## [WHAT THE TASK REQUIRES]
In your reply, write out the records exactly, each line intact.

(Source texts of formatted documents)
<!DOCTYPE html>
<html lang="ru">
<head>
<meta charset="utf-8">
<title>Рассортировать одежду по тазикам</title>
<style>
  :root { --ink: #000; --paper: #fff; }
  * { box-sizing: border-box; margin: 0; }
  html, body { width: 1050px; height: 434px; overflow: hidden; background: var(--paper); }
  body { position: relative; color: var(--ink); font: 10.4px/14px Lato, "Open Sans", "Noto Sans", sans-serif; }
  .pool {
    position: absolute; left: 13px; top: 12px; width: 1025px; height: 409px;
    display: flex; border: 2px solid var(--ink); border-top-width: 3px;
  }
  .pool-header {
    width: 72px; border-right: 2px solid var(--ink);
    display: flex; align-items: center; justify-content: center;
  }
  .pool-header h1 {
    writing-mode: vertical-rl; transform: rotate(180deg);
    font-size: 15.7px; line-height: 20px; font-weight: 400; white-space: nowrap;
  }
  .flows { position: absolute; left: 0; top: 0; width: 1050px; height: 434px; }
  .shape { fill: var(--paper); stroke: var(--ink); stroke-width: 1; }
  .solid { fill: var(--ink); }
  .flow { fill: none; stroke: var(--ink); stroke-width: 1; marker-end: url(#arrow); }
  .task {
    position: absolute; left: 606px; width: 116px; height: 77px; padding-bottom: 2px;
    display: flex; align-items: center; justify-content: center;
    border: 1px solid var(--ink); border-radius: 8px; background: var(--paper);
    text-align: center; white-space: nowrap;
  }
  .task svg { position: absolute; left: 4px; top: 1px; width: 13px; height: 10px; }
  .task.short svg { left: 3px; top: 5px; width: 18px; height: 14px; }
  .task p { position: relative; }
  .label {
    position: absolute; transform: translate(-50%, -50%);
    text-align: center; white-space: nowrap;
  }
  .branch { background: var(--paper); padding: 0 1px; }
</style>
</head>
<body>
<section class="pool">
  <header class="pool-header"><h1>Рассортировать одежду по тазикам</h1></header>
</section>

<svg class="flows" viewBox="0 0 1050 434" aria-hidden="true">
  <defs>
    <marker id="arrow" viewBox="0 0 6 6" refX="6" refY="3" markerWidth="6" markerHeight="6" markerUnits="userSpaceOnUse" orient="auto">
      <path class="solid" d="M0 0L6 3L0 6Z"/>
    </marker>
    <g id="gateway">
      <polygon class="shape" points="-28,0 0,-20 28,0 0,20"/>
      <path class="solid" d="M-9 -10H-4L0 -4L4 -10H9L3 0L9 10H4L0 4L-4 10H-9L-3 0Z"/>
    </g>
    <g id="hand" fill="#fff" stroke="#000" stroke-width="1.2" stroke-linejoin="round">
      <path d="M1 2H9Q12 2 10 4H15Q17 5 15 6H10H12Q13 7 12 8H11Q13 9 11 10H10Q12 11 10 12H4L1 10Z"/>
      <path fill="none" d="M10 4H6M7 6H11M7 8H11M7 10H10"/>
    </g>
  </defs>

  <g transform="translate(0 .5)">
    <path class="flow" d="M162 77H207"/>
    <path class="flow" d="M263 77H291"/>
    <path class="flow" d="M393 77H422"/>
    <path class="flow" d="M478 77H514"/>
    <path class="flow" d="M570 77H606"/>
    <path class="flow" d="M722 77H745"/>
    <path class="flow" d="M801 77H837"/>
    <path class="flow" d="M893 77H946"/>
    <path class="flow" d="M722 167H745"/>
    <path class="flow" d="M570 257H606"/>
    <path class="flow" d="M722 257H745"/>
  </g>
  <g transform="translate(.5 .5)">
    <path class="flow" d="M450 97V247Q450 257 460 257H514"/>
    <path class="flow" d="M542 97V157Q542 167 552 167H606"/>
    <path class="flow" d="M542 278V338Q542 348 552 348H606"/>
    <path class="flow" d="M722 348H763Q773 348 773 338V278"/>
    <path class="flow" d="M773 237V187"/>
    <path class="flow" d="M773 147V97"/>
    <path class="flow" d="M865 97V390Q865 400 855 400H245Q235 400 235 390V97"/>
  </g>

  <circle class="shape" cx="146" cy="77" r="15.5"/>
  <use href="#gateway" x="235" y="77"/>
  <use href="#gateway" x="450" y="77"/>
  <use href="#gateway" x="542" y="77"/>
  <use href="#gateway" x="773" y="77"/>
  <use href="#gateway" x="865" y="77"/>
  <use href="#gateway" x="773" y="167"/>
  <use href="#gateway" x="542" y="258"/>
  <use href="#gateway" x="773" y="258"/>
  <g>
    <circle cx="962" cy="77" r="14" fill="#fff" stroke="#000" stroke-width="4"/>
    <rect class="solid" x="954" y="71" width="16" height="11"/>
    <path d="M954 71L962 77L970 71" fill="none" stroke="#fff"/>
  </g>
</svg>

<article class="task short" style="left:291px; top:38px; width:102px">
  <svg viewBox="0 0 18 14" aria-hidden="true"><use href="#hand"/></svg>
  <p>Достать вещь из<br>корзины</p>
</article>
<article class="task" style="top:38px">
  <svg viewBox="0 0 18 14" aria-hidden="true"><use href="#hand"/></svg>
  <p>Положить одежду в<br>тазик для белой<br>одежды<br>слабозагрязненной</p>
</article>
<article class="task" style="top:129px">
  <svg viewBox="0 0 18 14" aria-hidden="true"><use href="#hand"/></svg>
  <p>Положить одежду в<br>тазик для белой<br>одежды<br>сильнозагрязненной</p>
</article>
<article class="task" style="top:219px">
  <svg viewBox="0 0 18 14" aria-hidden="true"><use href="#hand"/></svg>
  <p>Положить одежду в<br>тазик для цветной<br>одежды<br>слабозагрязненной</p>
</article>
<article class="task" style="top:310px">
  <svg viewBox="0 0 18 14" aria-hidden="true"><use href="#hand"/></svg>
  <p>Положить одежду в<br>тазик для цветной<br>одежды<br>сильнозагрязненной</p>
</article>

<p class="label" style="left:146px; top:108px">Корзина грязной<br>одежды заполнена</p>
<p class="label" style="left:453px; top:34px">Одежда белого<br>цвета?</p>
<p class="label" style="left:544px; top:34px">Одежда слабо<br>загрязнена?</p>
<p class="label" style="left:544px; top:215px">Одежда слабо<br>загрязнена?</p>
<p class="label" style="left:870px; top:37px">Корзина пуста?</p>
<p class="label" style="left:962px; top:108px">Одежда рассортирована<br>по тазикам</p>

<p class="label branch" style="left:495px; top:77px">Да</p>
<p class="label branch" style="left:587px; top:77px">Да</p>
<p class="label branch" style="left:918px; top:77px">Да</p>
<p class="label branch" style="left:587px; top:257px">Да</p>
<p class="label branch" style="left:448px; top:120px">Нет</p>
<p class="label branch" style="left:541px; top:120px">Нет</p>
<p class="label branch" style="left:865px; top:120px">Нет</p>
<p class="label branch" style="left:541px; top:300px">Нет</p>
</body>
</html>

## [ANSWER SPACE]
<!DOCTYPE html>
<html lang="ru">
<head>
<meta charset="utf-8">
<title>Рассортировать одежду по тазикам</title>
<style>
  :root { --ink: #000; --paper: #fff; }
  * { box-sizing: border-box; margin: 0; }
  html, body { width: 1050px; height: 434px; overflow: hidden; background: var(--paper); }
  body { position: relative; color: var(--ink); font: 10.4px/14px Lato, "Open Sans", "Noto Sans", sans-serif; }
  .pool {
    position: absolute; left: 13px; top: 12px; width: 1025px; height: 409px;
    display: flex; border: 2px solid var(--ink); border-top-width: 3px;
  }
  .pool-header {
    width: 72px; border-right: 2px solid var(--ink);
    display: flex; align-items: center; justify-content: center;
  }
  .pool-header h1 {
    writing-mode: vertical-rl; transform: rotate(180deg);
    font-size: 15.7px; line-height: 20px; font-weight: 400; white-space: nowrap;
  }
  .flows { position: absolute; left: 0; top: 0; width: 1050px; height: 434px; }
  .shape { fill: var(--paper); stroke: var(--ink); stroke-width: 1; }
  .solid { fill: var(--ink); }
  .flow { fill: none; stroke: var(--ink); stroke-width: 1; marker-end: url(#arrow); }
  .task {
    position: absolute; left: 606px; width: 116px; height: 77px; padding-bottom: 2px;
    display: flex; align-items: center; justify-content: center;
    border: 1px solid var(--ink); border-radius: 8px; background: var(--paper);
    text-align: center; white-space: nowrap;
  }
  .task svg { position: absolute; left: 4px; top: 1px; width: 13px; height: 10px; }
  .task.short svg { left: 3px; top: 5px; width: 18px; height: 14px; }
  .task p { position: relative; }
  .label {
    position: absolute; transform: translate(-50%, -50%);
    text-align: center; white-space: nowrap;
  }
  .branch { background: var(--paper); padding: 0 1px; }
</style>
</head>
<body>
<section class="pool">
  <header class="pool-header"><h1>Рассортировать одежду по тазикам</h1></header>
</section>

<svg class="flows" viewBox="0 0 1050 434" aria-hidden="true">
  <defs>
    <marker id="arrow" viewBox="0 0 6 6" refX="6" refY="3" markerWidth="6" markerHeight="6" markerUnits="userSpaceOnUse" orient="auto">
      <path class="solid" d="M0 0L6 3L0 6Z"/>
    </marker>
    <g id="gateway">
      <polygon class="shape" points="-28,0 0,-20 28,0 0,20"/>
      <path class="solid" d="M-9 -10H-4L0 -4L4 -10H9L3 0L9 10H4L0 4L-4 10H-9L-3 0Z"/>
    </g>
    <g id="hand" fill="#fff" stroke="#000" stroke-width="1.2" stroke-linejoin="round">
      <path d="M1 2H9Q12 2 10 4H15Q17 5 15 6H10H12Q13 7 12 8H11Q13 9 11 10H10Q12 11 10 12H4L1 10Z"/>
      <path fill="none" d="M10 4H6M7 6H11M7 8H11M7 10H10"/>
    </g>
  </defs>

  <g transform="translate(0 .5)">
    <path class="flow" d="M162 77H207"/>
    <path class="flow" d="M263 77H291"/>
    <path class="flow" d="M393 77H422"/>
    <path class="flow" d="M478 77H514"/>
    <path class="flow" d="M570 77H606"/>
    <path class="flow" d="M722 77H745"/>
    <path class="flow" d="M801 77H837"/>
    <path class="flow" d="M893 77H946"/>
    <path class="flow" d="M722 167H745"/>
    <path class="flow" d="M570 257H606"/>
    <path class="flow" d="M722 257H745"/>
  </g>
  <g transform="translate(.5 .5)">
    <path class="flow" d="M450 97V247Q450 257 460 257H514"/>
    <path class="flow" d="M542 97V157Q542 167 552 167H606"/>
    <path class="flow" d="M542 278V338Q542 348 552 348H606"/>
    <path class="flow" d="M722 348H763Q773 348 773 338V278"/>
    <path class="flow" d="M773 237V187"/>
    <path class="flow" d="M773 147V97"/>
    <path class="flow" d="M865 97V390Q865 400 855 400H245Q235 400 235 390V97"/>
  </g>

  <circle class="shape" cx="146" cy="77" r="15.5"/>
  <use href="#gateway" x="235" y="77"/>
  <use href="#gateway" x="450" y="77"/>
  <use href="#gateway" x="542" y="77"/>
  <use href="#gateway" x="773" y="77"/>
  <use href="#gateway" x="865" y="77"/>
  <use href="#gateway" x="773" y="167"/>
  <use href="#gateway" x="542" y="258"/>
  <use href="#gateway" x="773" y="258"/>
  <g>
    <circle cx="962" cy="77" r="14" fill="#fff" stroke="#000" stroke-width="4"/>
    <rect class="solid" x="954" y="71" width="16" height="11"/>
    <path d="M954 71L962 77L970 71" fill="none" stroke="#fff"/>
  </g>
</svg>

<article class="task short" style="left:291px; top:38px; width:102px">
  <svg viewBox="0 0 18 14" aria-hidden="true"><use href="#hand"/></svg>
  <p>Достать вещь из<br>корзины</p>
</article>
<article class="task" style="top:38px">
  <svg viewBox="0 0 18 14" aria-hidden="true"><use href="#hand"/></svg>
  <p>Положить одежду в<br>тазик для белой<br>одежды<br>слабозагрязненной</p>
</article>
<article class="task" style="top:129px">
  <svg viewBox="0 0 18 14" aria-hidden="true"><use href="#hand"/></svg>
  <p>Положить одежду в<br>тазик для белой<br>одежды<br>сильнозагрязненной</p>
</article>
<article class="task" style="top:219px">
  <svg viewBox="0 0 18 14" aria-hidden="true"><use href="#hand"/></svg>
  <p>Положить одежду в<br>тазик для цветной<br>одежды<br>слабозагрязненной</p>
</article>
<article class="task" style="top:310px">
  <svg viewBox="0 0 18 14" aria-hidden="true"><use href="#hand"/></svg>
  <p>Положить одежду в<br>тазик для цветной<br>одежды<br>сильнозагрязненной</p>
</article>

<p class="label" style="left:146px; top:108px">Корзина грязной<br>одежды заполнена</p>
<p class="label" style="left:453px; top:34px">Одежда белого<br>цвета?</p>
<p class="label" style="left:544px; top:34px">Одежда слабо<br>загрязнена?</p>
<p class="label" style="left:544px; top:215px">Одежда слабо<br>загрязнена?</p>
<p class="label" style="left:870px; top:37px">Корзина пуста?</p>
<p class="label" style="left:962px; top:108px">Одежда рассортирована<br>по тазикам</p>

<p class="label branch" style="left:495px; top:77px">Да</p>
<p class="label branch" style="left:587px; top:77px">Да</p>
<p class="label branch" style="left:918px; top:77px">Да</p>
<p class="label branch" style="left:587px; top:257px">Да</p>
<p class="label branch" style="left:448px; top:120px">Нет</p>
<p class="label branch" style="left:541px; top:120px">Нет</p>
<p class="label branch" style="left:865px; top:120px">Нет</p>
<p class="label branch" style="left:541px; top:300px">Нет</p>
</body>
</html>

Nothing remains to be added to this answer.